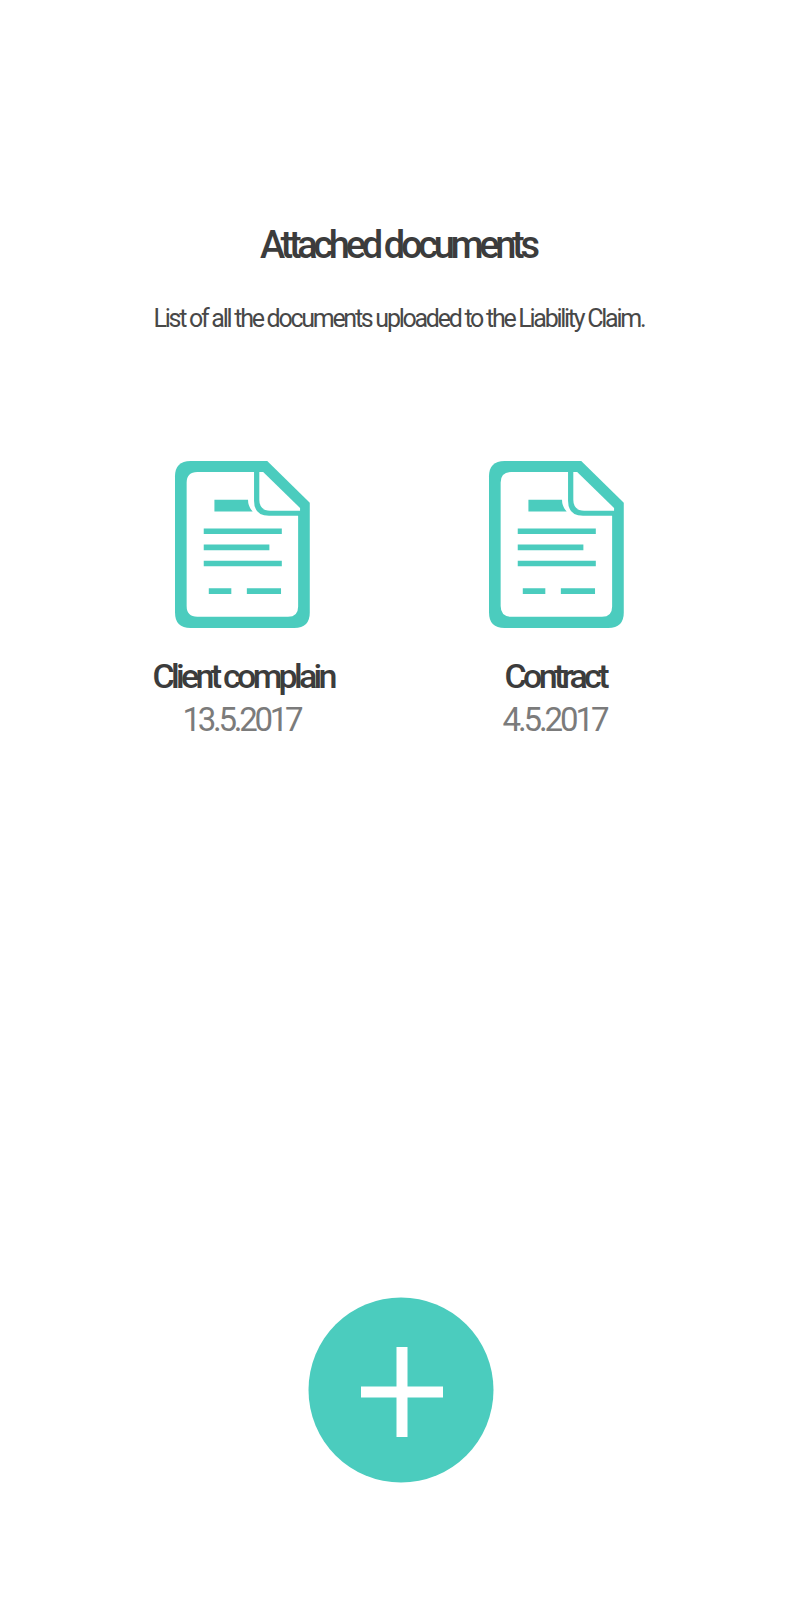
<!DOCTYPE html>
<html lang="en">
<head>
<meta charset="utf-8">
<title>Attached documents</title>
<link rel="stylesheet" href="https://fonts.googleapis.com/css2?family=Roboto:wght@400;500&amp;display=swap">
<style>
:root {
  --accent: #4bccbe;
  --paper: #ffffff;
  --ink: #3c3c3c;
  --ink-soft: #484848;
  --muted: #7b7b7b;
}
* { margin: 0; padding: 0; }
html, body { width: 800px; height: 1600px; overflow: hidden; background: var(--paper); }
.screen { display: block; width: 800px; height: 1600px; font-family: "Roboto", sans-serif; text-anchor: middle; }
.title { font-size: 38px; font-weight: 500; fill: var(--ink); }
.intro { font-size: 25px; font-weight: 400; fill: var(--ink-soft); }
.doc-name { font-size: 34px; font-weight: 500; fill: var(--ink); }
.doc-date { font-size: 33px; font-weight: 400; fill: var(--muted); }
.icon-solid, .add-disc { fill: var(--accent); }
.icon-paper { fill: var(--paper); }
.icon-line { fill: none; stroke: var(--accent); stroke-width: 2.9; }
.add-plus { fill: none; stroke: var(--paper); stroke-width: 11; }
</style>
</head>
<body>
<svg class="screen" viewBox="0 0 800 1600" xmlns="http://www.w3.org/2000/svg">
  <defs>
    <g id="document-icon">
      <path class="icon-solid" d="M8 0H47.5L69.4 21.5V78Q69.4 86 61.4 86H8Q0 86 0 78V8Q0 0 8 0Z"/>
      <path class="icon-paper" d="M11.5 5.6H40.7V20.5Q40.7 28.2 48.4 28.2H63.4V75Q63.4 80.2 58.2 80.2H11.5Q6 80.2 6 74.7V11.1Q6 5.6 11.5 5.6Z"/>
      <path class="icon-paper" d="M43.4 5.6H45.4L64.4 24.2V25.6H49Q43.4 25.6 43.4 20Z"/>
      <path class="icon-solid" d="M20.3 20H37.6Q37.6 23.5 40 26H20.3Z"/>
      <path class="icon-line" d="M14.8 36.2H55M14.8 44.5H48.6M14.8 52.8H55M17.4 67H29M37 67H54.6"/>
    </g>
  </defs>

  <text class="title" x="400" y="258" textLength="280">Attached documents</text>
  <text class="intro" x="400" y="327" textLength="493">List of all the documents uploaded to the Liability Claim.</text>

  <g class="document">
    <use href="#document-icon" transform="translate(175 461) scale(1.942)"/>
    <text class="doc-name" x="245" y="688" textLength="185">Client complain</text>
    <text class="doc-date" x="243" y="731" textLength="121">13.5.2017</text>
  </g>

  <g class="document">
    <use href="#document-icon" transform="translate(489 461) scale(1.942)"/>
    <text class="doc-name" x="557" y="688" textLength="105">Contract</text>
    <text class="doc-date" x="556" y="731" textLength="107">4.5.2017</text>
  </g>

  <a class="add-button" href="#" aria-label="Add document">
    <circle class="add-disc" cx="401" cy="1390" r="92.5"/>
    <path class="add-plus" d="M361 1392H443M402 1347V1437"/>
  </a>
</svg>
</body>
</html>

+++

Apart from the pictures, restate all of the listing above exactly.

## OUTPUT OF THE EXERCISE:
<!DOCTYPE html>
<html lang="en">
<head>
<meta charset="utf-8">
<title>Attached documents</title>
<link rel="stylesheet" href="https://fonts.googleapis.com/css2?family=Roboto:wght@400;500&amp;display=swap">
<style>
:root {
  --accent: #4bccbe;
  --paper: #ffffff;
  --ink: #3c3c3c;
  --ink-soft: #484848;
  --muted: #7b7b7b;
}
* { margin: 0; padding: 0; }
html, body { width: 800px; height: 1600px; overflow: hidden; background: var(--paper); }
.screen { display: block; width: 800px; height: 1600px; font-family: "Roboto", sans-serif; text-anchor: middle; }
.title { font-size: 38px; font-weight: 500; fill: var(--ink); }
.intro { font-size: 25px; font-weight: 400; fill: var(--ink-soft); }
.doc-name { font-size: 34px; font-weight: 500; fill: var(--ink); }
.doc-date { font-size: 33px; font-weight: 400; fill: var(--muted); }
.icon-solid, .add-disc { fill: var(--accent); }
.icon-paper { fill: var(--paper); }
.icon-line { fill: none; stroke: var(--accent); stroke-width: 2.9; }
.add-plus { fill: none; stroke: var(--paper); stroke-width: 11; }
</style>
</head>
<body>
<svg class="screen" viewBox="0 0 800 1600" xmlns="http://www.w3.org/2000/svg">
  <defs>
    <g id="document-icon">
      <path class="icon-solid" d="M8 0H47.5L69.4 21.5V78Q69.4 86 61.4 86H8Q0 86 0 78V8Q0 0 8 0Z"/>
      <path class="icon-paper" d="M11.5 5.6H40.7V20.5Q40.7 28.2 48.4 28.2H63.4V75Q63.4 80.2 58.2 80.2H11.5Q6 80.2 6 74.7V11.1Q6 5.6 11.5 5.6Z"/>
      <path class="icon-paper" d="M43.4 5.6H45.4L64.4 24.2V25.6H49Q43.4 25.6 43.4 20Z"/>
      <path class="icon-solid" d="M20.3 20H37.6Q37.6 23.5 40 26H20.3Z"/>
      <path class="icon-line" d="M14.8 36.2H55M14.8 44.5H48.6M14.8 52.8H55M17.4 67H29M37 67H54.6"/>
    </g>
  </defs>

  <text class="title" x="400" y="258" textLength="280">Attached documents</text>
  <text class="intro" x="400" y="327" textLength="493">List of all the documents uploaded to the Liability Claim.</text>

  <g class="document">
    <use href="#document-icon" transform="translate(175 461) scale(1.942)"/>
    <text class="doc-name" x="245" y="688" textLength="185">Client complain</text>
    <text class="doc-date" x="243" y="731" textLength="121">13.5.2017</text>
  </g>

  <g class="document">
    <use href="#document-icon" transform="translate(489 461) scale(1.942)"/>
    <text class="doc-name" x="557" y="688" textLength="105">Contract</text>
    <text class="doc-date" x="556" y="731" textLength="107">4.5.2017</text>
  </g>

  <a class="add-button" href="#" aria-label="Add document">
    <circle class="add-disc" cx="401" cy="1390" r="92.5"/>
    <path class="add-plus" d="M361 1392H443M402 1347V1437"/>
  </a>
</svg>
</body>
</html>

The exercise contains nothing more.